Supplied entries:
>>>>>
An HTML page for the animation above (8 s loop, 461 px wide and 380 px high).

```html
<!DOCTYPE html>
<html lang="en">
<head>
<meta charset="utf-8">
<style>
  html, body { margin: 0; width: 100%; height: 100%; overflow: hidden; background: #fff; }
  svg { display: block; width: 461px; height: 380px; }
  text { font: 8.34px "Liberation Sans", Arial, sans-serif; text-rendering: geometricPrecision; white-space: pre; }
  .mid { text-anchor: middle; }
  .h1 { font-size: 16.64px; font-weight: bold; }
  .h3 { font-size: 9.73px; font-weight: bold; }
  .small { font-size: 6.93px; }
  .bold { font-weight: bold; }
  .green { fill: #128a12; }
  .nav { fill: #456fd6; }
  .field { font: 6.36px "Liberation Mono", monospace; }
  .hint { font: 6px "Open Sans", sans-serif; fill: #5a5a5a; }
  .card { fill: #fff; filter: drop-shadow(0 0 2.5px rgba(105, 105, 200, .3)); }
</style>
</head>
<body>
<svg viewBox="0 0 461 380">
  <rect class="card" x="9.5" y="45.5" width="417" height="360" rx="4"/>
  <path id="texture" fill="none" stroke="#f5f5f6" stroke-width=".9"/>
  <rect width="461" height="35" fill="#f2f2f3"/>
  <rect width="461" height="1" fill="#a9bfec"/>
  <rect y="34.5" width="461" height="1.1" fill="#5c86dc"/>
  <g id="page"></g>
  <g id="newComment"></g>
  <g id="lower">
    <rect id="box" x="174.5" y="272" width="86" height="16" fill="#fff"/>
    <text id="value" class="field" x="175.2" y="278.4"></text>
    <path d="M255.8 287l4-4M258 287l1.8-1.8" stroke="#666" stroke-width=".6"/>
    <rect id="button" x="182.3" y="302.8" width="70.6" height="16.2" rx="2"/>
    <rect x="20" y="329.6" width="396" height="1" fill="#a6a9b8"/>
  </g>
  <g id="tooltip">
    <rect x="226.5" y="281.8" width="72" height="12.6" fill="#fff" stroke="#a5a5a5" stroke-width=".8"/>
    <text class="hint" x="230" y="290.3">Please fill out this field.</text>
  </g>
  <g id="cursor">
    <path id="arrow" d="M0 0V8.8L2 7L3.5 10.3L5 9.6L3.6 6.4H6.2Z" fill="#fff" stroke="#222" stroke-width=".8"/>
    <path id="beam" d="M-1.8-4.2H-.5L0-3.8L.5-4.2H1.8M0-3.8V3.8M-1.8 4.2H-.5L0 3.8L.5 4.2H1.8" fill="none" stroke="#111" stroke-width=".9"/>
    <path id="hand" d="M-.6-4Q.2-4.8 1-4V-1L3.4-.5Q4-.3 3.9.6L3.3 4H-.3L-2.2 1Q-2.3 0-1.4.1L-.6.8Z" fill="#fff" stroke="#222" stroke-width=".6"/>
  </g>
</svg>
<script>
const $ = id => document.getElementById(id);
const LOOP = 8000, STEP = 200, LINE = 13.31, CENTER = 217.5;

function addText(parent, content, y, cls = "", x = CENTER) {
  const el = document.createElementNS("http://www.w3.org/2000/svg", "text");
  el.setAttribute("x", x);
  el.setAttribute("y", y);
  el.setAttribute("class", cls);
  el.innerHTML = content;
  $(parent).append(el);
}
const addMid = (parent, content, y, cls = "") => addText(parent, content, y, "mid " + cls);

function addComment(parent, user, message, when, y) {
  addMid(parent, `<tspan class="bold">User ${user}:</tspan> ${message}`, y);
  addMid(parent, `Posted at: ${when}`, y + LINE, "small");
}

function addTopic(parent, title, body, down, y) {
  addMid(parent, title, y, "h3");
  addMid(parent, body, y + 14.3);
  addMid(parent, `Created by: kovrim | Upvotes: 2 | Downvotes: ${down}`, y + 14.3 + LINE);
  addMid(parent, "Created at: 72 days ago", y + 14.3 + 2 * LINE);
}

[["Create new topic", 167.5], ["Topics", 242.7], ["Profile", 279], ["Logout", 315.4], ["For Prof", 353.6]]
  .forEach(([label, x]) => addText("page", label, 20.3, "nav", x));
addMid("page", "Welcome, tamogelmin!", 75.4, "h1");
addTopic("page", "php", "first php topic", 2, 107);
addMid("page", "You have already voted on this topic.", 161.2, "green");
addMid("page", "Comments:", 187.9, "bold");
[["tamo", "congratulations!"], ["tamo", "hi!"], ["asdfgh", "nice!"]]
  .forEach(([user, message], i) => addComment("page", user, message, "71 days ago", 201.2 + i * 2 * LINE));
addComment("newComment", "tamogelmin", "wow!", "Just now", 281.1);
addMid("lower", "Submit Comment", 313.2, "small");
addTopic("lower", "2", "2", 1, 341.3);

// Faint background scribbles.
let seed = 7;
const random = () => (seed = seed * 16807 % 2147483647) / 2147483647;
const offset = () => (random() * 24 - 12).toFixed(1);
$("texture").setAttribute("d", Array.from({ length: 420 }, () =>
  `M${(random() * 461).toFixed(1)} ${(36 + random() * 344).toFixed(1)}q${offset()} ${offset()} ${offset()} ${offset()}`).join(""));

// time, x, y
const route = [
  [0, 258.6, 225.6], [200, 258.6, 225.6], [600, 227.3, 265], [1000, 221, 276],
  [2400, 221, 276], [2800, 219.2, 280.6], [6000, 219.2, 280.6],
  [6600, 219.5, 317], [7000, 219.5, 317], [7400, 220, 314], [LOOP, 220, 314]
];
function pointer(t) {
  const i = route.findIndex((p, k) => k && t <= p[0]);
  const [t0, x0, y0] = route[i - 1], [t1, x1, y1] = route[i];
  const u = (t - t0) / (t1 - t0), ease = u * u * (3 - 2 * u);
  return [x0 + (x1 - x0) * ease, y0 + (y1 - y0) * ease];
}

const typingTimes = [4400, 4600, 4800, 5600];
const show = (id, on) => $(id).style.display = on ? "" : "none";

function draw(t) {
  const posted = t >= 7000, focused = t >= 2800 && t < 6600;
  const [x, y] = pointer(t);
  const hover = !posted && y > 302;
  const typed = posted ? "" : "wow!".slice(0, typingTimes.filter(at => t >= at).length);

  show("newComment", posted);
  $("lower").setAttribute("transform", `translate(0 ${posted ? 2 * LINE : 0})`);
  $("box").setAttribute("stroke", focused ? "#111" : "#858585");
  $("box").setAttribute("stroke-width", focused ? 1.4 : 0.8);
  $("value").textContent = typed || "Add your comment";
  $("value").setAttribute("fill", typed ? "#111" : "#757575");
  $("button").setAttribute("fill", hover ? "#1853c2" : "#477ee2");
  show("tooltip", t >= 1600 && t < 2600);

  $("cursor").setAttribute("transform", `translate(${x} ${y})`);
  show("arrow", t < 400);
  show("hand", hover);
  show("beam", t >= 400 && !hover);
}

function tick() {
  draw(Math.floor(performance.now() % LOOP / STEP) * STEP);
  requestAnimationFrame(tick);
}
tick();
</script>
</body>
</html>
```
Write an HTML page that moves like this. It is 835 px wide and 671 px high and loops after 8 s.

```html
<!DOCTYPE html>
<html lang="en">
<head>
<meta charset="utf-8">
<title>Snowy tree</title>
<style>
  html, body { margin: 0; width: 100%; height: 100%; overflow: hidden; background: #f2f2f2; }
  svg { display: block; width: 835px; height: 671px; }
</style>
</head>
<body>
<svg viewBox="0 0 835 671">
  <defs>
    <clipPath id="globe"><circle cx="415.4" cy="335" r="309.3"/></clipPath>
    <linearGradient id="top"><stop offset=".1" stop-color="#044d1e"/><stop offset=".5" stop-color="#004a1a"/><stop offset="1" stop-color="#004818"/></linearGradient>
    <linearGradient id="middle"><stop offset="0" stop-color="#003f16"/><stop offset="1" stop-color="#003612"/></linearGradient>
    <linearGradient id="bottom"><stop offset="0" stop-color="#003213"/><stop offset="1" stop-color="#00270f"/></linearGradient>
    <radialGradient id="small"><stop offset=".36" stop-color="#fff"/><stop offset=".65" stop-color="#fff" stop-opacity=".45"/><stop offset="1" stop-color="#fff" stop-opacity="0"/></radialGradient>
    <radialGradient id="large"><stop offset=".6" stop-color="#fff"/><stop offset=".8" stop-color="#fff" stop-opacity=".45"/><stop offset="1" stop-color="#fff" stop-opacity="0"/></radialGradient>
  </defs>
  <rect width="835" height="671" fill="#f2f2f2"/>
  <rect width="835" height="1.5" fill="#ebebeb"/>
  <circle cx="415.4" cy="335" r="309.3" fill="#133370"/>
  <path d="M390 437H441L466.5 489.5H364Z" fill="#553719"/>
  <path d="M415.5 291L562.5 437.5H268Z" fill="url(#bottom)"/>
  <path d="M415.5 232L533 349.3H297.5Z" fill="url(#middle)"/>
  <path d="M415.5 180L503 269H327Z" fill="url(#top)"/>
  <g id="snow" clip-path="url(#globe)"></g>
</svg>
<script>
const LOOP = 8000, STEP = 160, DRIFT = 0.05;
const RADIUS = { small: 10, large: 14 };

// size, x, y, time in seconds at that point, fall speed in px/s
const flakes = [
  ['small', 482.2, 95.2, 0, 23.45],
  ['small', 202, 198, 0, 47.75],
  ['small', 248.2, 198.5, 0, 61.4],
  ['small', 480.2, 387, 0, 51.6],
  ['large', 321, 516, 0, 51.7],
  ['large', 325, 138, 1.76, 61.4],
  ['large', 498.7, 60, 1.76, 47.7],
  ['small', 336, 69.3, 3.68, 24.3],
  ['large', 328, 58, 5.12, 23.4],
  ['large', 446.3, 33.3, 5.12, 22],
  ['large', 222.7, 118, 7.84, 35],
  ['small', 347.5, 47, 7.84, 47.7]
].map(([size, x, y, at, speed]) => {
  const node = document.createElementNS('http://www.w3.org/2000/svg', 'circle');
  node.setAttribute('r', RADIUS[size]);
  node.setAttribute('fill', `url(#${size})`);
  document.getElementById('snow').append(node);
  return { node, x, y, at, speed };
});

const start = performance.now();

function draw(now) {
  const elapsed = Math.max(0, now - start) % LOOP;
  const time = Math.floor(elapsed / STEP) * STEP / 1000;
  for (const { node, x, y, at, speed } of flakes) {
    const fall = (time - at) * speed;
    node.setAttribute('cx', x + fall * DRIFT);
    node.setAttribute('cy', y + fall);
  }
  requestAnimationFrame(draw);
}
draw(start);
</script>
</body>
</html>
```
<<<<<
Description of the task: Only lines containing the string "background" are needed. Pull each of them out of the records above.

Response to the task:
  html, body { margin: 0; width: 100%; height: 100%; overflow: hidden; background: #fff; }
// Faint background scribbles.
  html, body { margin: 0; width: 100%; height: 100%; overflow: hidden; background: #f2f2f2; }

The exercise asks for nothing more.